Since then, I’ve also lost a client, and I’ve injured my arm lifting a tv. My relationships with family and God have also weakened. When it rains it pours.
How I’m Going to Get My Life Back
So, you get the picture. I’ve had a tough hand over the last few months.
But, I’m not alone. You have had your fair share of tough hands. You may be working through one now.
I have full intentions of getting my life back on track. Of restoring balance, and learning from this lesson.
This is my plan. It may work. It may not. Either way, I’ll let you know how it turns out.
1 – Give Myself Time
I’ve decided not to rush myself to reach “new normal.” I’ve never lived without my mother. I don’t know how long it will take to reach this “new normal.” Also, I don’t know where it is. But, I’m hopeful that I will reach it.
I’m taking my time getting there. I don’t want to rush it, because I run the risk of pretending. And, if I start pretending, then I haven’t really moved on.
2 – Seek Counseling
I will set a time to speak to a counselor. I’ll lean on my church as my starting point. I know that talking this out will help. Counselors and therapists can provide great help in working through tough life changes.
By the way, I feel uncomfortable about admitting that I might need a counselor. I logically understand that mental health is just as important as physical health. Yet, our culture tends to shame those that hurt in other ways. [To be clear, I’m pretty sure I’m not clinically depressed. I’m very sad. I’m distinguishing the difference for clarity.]
3 – Write About It
Expressing my thoughts to you has always helped me. I’m not too much of a private journal writer. I know the risk I run by putting personal thoughts out to the world, but I also know the rewards. You have been a great support system in the past, and I know that will not change.
4 – Count My Blessings
I’m abundantly rich. Through the last 5 months, the richness of my life has come to the forefront.

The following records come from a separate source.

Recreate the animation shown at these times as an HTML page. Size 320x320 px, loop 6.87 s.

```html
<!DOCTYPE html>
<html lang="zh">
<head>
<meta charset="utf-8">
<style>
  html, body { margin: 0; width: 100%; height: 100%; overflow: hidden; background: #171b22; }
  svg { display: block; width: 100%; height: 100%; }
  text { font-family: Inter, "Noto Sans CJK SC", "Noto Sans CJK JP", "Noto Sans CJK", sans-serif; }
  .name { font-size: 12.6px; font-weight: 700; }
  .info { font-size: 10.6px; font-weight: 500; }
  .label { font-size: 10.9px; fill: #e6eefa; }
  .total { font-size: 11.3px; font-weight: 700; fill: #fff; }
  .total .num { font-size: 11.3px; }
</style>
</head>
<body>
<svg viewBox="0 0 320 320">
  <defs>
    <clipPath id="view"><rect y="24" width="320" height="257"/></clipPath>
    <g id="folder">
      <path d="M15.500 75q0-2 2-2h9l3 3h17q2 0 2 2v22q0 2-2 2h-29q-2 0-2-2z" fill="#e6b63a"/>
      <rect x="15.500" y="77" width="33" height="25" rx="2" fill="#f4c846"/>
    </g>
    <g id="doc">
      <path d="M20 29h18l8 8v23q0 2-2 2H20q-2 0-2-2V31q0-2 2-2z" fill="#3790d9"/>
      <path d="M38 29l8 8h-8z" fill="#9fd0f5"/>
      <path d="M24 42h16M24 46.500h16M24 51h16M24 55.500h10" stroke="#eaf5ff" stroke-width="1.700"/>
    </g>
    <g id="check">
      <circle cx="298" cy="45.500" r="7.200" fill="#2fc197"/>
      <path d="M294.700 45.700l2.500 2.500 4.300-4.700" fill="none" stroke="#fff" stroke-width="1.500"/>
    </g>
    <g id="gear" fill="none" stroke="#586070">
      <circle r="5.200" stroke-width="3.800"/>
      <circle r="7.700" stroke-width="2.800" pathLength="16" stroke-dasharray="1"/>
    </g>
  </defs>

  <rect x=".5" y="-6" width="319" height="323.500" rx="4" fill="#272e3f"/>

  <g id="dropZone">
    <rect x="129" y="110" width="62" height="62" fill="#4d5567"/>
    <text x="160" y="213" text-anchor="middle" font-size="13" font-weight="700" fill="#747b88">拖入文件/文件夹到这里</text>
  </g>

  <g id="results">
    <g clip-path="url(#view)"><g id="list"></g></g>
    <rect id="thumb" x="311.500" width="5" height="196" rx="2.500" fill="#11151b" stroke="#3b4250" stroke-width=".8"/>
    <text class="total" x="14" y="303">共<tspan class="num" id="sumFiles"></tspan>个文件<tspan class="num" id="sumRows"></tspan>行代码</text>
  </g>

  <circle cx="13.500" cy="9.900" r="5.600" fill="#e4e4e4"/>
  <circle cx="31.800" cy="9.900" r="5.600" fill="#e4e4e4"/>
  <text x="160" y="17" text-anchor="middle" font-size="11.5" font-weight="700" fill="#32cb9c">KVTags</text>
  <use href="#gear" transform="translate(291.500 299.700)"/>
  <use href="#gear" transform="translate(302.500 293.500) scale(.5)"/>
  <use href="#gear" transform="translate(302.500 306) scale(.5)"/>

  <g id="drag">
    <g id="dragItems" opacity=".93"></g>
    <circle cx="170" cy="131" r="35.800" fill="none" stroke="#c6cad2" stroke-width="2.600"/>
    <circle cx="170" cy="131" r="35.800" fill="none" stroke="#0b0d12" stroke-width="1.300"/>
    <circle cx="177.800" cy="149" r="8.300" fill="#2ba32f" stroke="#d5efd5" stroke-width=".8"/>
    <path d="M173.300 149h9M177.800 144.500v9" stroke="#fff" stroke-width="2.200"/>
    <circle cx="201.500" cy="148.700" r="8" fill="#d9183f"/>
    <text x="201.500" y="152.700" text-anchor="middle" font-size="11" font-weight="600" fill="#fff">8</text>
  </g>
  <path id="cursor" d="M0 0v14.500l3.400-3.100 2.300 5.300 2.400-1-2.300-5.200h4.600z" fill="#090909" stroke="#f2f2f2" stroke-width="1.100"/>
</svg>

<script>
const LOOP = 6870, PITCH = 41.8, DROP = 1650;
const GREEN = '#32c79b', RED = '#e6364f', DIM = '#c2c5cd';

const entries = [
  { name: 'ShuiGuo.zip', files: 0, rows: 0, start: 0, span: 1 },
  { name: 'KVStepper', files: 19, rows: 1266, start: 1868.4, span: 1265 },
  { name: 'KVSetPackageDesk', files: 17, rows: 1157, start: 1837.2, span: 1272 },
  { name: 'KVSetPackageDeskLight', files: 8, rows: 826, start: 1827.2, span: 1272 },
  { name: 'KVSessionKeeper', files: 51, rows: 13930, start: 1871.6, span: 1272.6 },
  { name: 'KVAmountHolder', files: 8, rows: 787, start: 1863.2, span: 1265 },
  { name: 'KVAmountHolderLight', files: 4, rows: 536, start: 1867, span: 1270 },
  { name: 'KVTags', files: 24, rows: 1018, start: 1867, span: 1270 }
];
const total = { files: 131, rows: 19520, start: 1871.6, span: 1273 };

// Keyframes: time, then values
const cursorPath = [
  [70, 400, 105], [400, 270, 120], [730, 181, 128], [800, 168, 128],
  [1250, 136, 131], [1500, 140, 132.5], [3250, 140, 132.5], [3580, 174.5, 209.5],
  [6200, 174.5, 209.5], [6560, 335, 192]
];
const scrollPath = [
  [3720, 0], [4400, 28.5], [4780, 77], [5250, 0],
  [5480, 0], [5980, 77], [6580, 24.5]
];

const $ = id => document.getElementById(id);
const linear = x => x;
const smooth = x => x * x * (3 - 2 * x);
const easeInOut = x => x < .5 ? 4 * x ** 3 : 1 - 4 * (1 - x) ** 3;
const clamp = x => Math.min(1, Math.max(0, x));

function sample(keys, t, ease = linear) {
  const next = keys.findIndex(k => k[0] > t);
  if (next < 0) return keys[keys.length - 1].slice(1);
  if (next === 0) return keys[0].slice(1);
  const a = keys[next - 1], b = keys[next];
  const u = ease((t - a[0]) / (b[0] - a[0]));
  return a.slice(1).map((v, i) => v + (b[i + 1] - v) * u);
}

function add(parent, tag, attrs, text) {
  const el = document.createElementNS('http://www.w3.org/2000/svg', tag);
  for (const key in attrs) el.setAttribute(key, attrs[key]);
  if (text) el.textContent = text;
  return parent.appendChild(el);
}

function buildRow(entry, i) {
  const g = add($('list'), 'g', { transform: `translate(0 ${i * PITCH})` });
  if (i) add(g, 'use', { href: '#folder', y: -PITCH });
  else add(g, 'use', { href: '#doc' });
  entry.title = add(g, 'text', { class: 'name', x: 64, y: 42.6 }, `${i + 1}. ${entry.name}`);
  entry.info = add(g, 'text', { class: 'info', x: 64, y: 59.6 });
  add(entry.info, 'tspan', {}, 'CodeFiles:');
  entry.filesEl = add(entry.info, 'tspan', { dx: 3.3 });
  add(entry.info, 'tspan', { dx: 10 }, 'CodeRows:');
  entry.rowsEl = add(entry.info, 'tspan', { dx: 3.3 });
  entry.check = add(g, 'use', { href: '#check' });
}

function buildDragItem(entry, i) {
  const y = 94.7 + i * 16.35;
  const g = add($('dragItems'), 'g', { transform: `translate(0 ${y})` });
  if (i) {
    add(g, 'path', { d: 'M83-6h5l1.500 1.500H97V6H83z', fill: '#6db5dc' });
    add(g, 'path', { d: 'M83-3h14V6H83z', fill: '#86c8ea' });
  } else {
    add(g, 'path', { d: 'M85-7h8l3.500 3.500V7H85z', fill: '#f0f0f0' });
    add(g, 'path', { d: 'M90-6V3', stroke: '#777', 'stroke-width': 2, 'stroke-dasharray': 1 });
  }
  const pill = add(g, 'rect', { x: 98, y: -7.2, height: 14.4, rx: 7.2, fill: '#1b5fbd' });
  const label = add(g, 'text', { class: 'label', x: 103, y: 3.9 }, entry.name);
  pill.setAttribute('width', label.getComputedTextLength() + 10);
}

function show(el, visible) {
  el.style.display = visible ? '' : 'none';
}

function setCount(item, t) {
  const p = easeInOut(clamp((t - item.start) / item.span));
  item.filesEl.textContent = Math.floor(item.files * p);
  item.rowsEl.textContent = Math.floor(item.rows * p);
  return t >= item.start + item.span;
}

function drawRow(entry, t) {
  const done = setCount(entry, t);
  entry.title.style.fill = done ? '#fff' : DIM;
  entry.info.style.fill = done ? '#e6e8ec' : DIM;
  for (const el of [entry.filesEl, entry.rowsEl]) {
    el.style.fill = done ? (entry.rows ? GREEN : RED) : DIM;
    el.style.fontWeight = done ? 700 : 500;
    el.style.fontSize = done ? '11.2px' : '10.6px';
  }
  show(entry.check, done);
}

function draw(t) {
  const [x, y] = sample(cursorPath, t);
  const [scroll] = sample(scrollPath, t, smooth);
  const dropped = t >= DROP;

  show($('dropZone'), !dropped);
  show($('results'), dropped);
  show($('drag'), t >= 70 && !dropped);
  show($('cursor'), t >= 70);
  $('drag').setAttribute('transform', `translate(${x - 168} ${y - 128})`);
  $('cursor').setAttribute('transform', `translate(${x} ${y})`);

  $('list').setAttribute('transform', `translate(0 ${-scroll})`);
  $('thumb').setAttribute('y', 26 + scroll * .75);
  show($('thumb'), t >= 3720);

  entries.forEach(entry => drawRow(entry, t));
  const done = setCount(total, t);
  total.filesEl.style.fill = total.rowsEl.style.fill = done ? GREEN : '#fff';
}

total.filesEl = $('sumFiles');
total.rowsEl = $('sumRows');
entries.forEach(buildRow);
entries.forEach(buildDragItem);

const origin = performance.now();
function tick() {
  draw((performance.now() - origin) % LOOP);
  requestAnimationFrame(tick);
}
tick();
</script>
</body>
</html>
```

My wife is what all men wish for. She is beautiful, kind, wise, faithful, and loves me. She has been there as my ultimate support system through all of this.
My sister is the younger version of my mother. She loves me, and has provided and cared for our family during this time.
My riches go far beyond just my family. I’m blessed with a team that has held my arms for me when I’ve been tired.
Taking a moment to reflect on your blessings helps put things in perspective.
5 – Break Out The Plan
I plan the major events of my year. I write these events down, and create a visual board to represent the goals.
The wonderful thing about having a plan in writing is that you can always go back to it. You don’t have to recreate the plan.
This is important for 2 reasons:
1. Plans need to represent a positive belief. It is hard to be positive in tough times.
2. Even through my chaos, the plan has guided me. And, we have hit or exceeded or goals through all of this chaos.
6 – Do The Work
This is the hardest part. Just getting back to work.
When I say “work”, I’m not referring to training or coaching. Yes, that is work. But, it’s not the work I’m referring to.
I’m referring to touching and changing lives. That’s my ultimate work. To bring Power and Hope, and to Turn Learning into Earning for you!
Anyone can go through the motions of showing up to a job. You can turn your wrenches, type your words, or perform that surgery. And maybe you can do it well through the chaos.
But, the work that makes your heart sing happens when your soul is in it. When talent and passion align as one for a singular focus.
I put my soul into this. My heart is singing it’s tune to you now. It is a little sad today. But that’s ok. That’s just part of the process.
This is me getting back to the work.